to get instant updates about 'Dublin Lock-Out' on your MyPage. Meet other similar minded people. Its Free!

X 

All Updates


Description:
The Dublin Lock-out () was a major industrial dispute between approximately 20,000 workers and 300 employers which took place in Ireland's capital city of Dublin. The dispute lasted from 26 August 1913 to 18 January 1914, and is often viewed as the most severe and significant industrial dispute in Irish history. Central to the dispute was the workers' right to unionise.

Background

Dublin slums

One of the major factors which contributed to the ignition of the dispute was the dire circumstances in which the city's poor lived. In 1913, one third of Dublin's population lived in slums. 30,000 families lived in 15,000 tenements. An estimated four million pledges were taken in pawnbrokers every year. The infant mortality rate amongst the poor was 142 per 1,000 births, which was very high for a European nation. The situation was made considerably worse by the high rate of disease in the slums, which was the result of a lack of health care and cramped living conditions, among other things. The most prevalent disease in the Dublin slums at this time was tuberculosis (TB), which spread through tenements very quickly and caused many deaths amongst the poor. A report published in 1912 claimed that TB-related deaths in Ireland were fifty percent higher than in England or Scotland, and that the vast majority of TB-related deaths in Ireland occurred amongst the poorer classes.

Poverty was perpetuated in Dublin by the lack of occupational opportunities for unskilled workers. Prior to the...
Read More

No feeds found

All
wait Posting your question. Please wait!...

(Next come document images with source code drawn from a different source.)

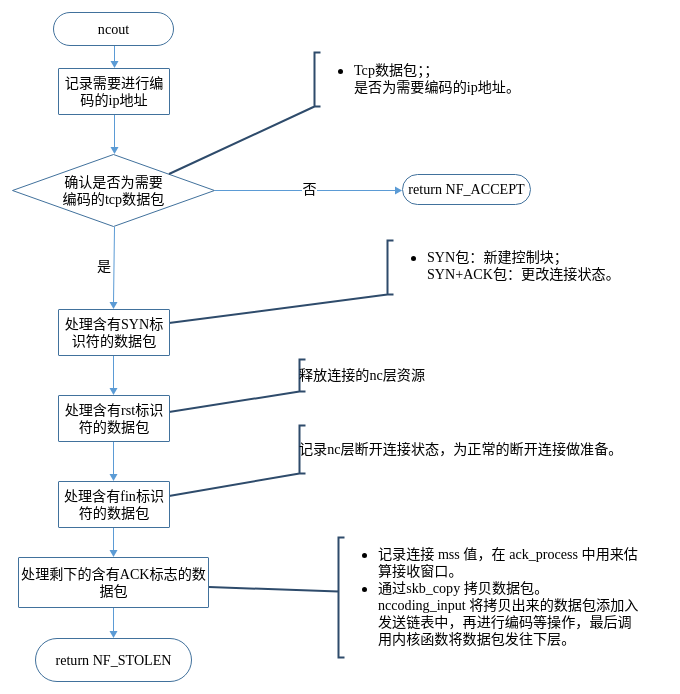
<!DOCTYPE html>
<html lang="zh-CN">
<head>
<meta charset="utf-8">
<title>ncout 流程图</title>
<style>
:root {
  --paper: #ffffff;
  --ink: #000000;
  --node-line: #41719c;
  --flow-line: #5b9bd5;
  --note-line: #2e4b6b;
}
* { box-sizing: border-box; margin: 0; padding: 0; }
html, body { width: 680px; height: 694px; overflow: hidden; background: var(--paper); }
.flowchart {
  position: relative;
  width: 680px;
  height: 694px;
  overflow: hidden;
  color: var(--ink);
  font: 14.1px/17px "Liberation Serif", "Noto Sans CJK SC", serif;
  white-space: nowrap;
}
.connectors { position: absolute; left: 0; top: 0; }
.flow { fill: none; stroke: var(--flow-line); stroke-width: 1; }
.arrow { fill: var(--flow-line); }
.brackets { fill: none; stroke: var(--note-line); stroke-width: 2; }
.decision-shape { fill: var(--paper); stroke: var(--node-line); }

.node {
  position: absolute;
  display: flex;
  align-items: center;
  justify-content: center;
  text-align: center;
  background: var(--paper);
  border: 1px solid var(--node-line);
}
.terminal { border-radius: 24px; }
.process { border-radius: 1px; }
.decision { background: none; border: 0; }

.start { left: 53px; top: 12px; width: 121px; height: 34px; }
.record-ip { left: 58px; top: 68px; width: 112px; height: 47px; }
.check-tcp { left: 12px; top: 154px; width: 203px; height: 73px; }
.accept { left: 402px; top: 174px; width: 129px; height: 31px; }
.handle-syn { left: 58px; top: 309px; width: 112px; height: 47px; }
.handle-rst { left: 58px; top: 395px; width: 112px; height: 47px; }
.handle-fin { left: 58px; top: 481px; width: 112px; height: 47px; }
.handle-ack { left: 18px; top: 557px; width: 191px; height: 51px; }
.stolen { left: 35px; top: 638px; width: 157px; height: 44px; }

.branch { position: absolute; background: var(--paper); }
.branch-no { left: 302px; top: 181px; width: 15px; text-align: center; }
.branch-yes { left: 97px; top: 258px; }

.note { position: absolute; list-style: none; }
.note li { position: relative; }
.note .bulleted::before {
  content: "";
  position: absolute;
  left: -16px;
  top: 7px;
  width: 5px;
  height: 5px;
  border-radius: 50%;
  background: var(--ink);
}
.note-check { left: 354px; top: 62px; }
.note-syn { left: 427px; top: 249px; }
.note-rst { left: 299px; top: 367px; }
.note-fin { left: 299px; top: 441px; }
.note-ack { left: 378px; top: 546px; }
</style>
</head>
<body>
<main class="flowchart">
  <svg class="connectors" width="680" height="694" viewBox="0 0 680 694" aria-hidden="true">
    <defs>
      <path id="arrow-down" class="arrow" d="M-4 -7H4L0 0Z"/>
    </defs>
    <g class="flow">
      <path d="M114.5 46V62"/>
      <path d="M114.5 115V148"/>
      <path d="M114.5 227L113.5 303"/>
      <path d="M113.5 356V389"/>
      <path d="M113.5 442V475"/>
      <path d="M113.5 528V551"/>
      <path d="M113.5 608V632"/>
      <path d="M215 190.5H396"/>
    </g>
    <use href="#arrow-down" x="114.5" y="68"/>
    <use href="#arrow-down" x="114.5" y="154"/>
    <use href="#arrow-down" x="113.5" y="309"/>
    <use href="#arrow-down" x="113.5" y="395"/>
    <use href="#arrow-down" x="113.5" y="481"/>
    <use href="#arrow-down" x="113.5" y="557"/>
    <use href="#arrow-down" x="113.5" y="638"/>
    <path class="arrow" d="M395 186.5V194.5L402 190.5Z"/>
    <polygon class="decision-shape" points="12.5,190.5 113.5,154.5 214.5,190.5 113.5,226.5"/>
    <g class="brackets">
      <path d="M320.5 52.5H314.5V106.5H320.5M314.5 106.5L169 174"/>
      <path d="M393.5 240.5H387.5V294.5H393.5M387.5 294.5L169 323"/>
      <path d="M305.5 359.5H299.5V391.5H305.5M299.5 391.5L169 412"/>
      <path d="M305.5 425.5H299.5V473.5H305.5M299.5 473.5L169 496"/>
      <path d="M344.5 537.5H338.5V657.5H344.5M338.5 591.5L209 587"/>
    </g>
  </svg>

  <div class="node terminal start">ncout</div>
  <div class="node process record-ip">记录需要进行编<br>码的ip地址</div>
  <div class="node decision check-tcp">确认是否为需要<br>编码的tcp数据包</div>
  <div class="node terminal accept">return NF_ACCEPT</div>
  <div class="node process handle-syn">处理含有SYN标<br>识符的数据包</div>
  <div class="node process handle-rst">处理含有rst标识<br>符的数据包</div>
  <div class="node process handle-fin">处理含有fin标识<br>符的数据包</div>
  <div class="node process handle-ack">处理剩下的含有ACK标志的数<br>据包</div>
  <div class="node terminal stolen">return NF_STOLEN</div>

  <span class="branch branch-no">否</span>
  <span class="branch branch-yes">是</span>

  <ul class="note note-check">
    <li class="bulleted">Tcp数据包；；<br>是否为需要编码的ip地址。</li>
  </ul>
  <ul class="note note-syn">
    <li class="bulleted">SYN包：新建控制块；<br>SYN+ACK包：更改连接状态。</li>
  </ul>
  <p class="note note-rst">释放连接的nc层资源</p>
  <p class="note note-fin">记录nc层断开连接状态，为正常的断开连接做准备。</p>
  <ul class="note note-ack">
    <li class="bulleted">记录连接 mss 值，在 ack_process 中用来估<br>算接收窗口。</li>
    <li class="bulleted">通过skb_copy 拷贝数据包。<br>nccoding_input 将拷贝出来的数据包添加入<br>发送链表中，再进行编码等操作，最后调<br>用内核函数将数据包发往下层。</li>
  </ul>
</main>
</body>
</html>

No updates available.
No messages found
Tell your friends >
about this page
 Create a new Page
for companies, colleges, celebrities or anything you like.Get updates on MyPage.
Create a new Page
 Find your friends
  Find friends on MyPage from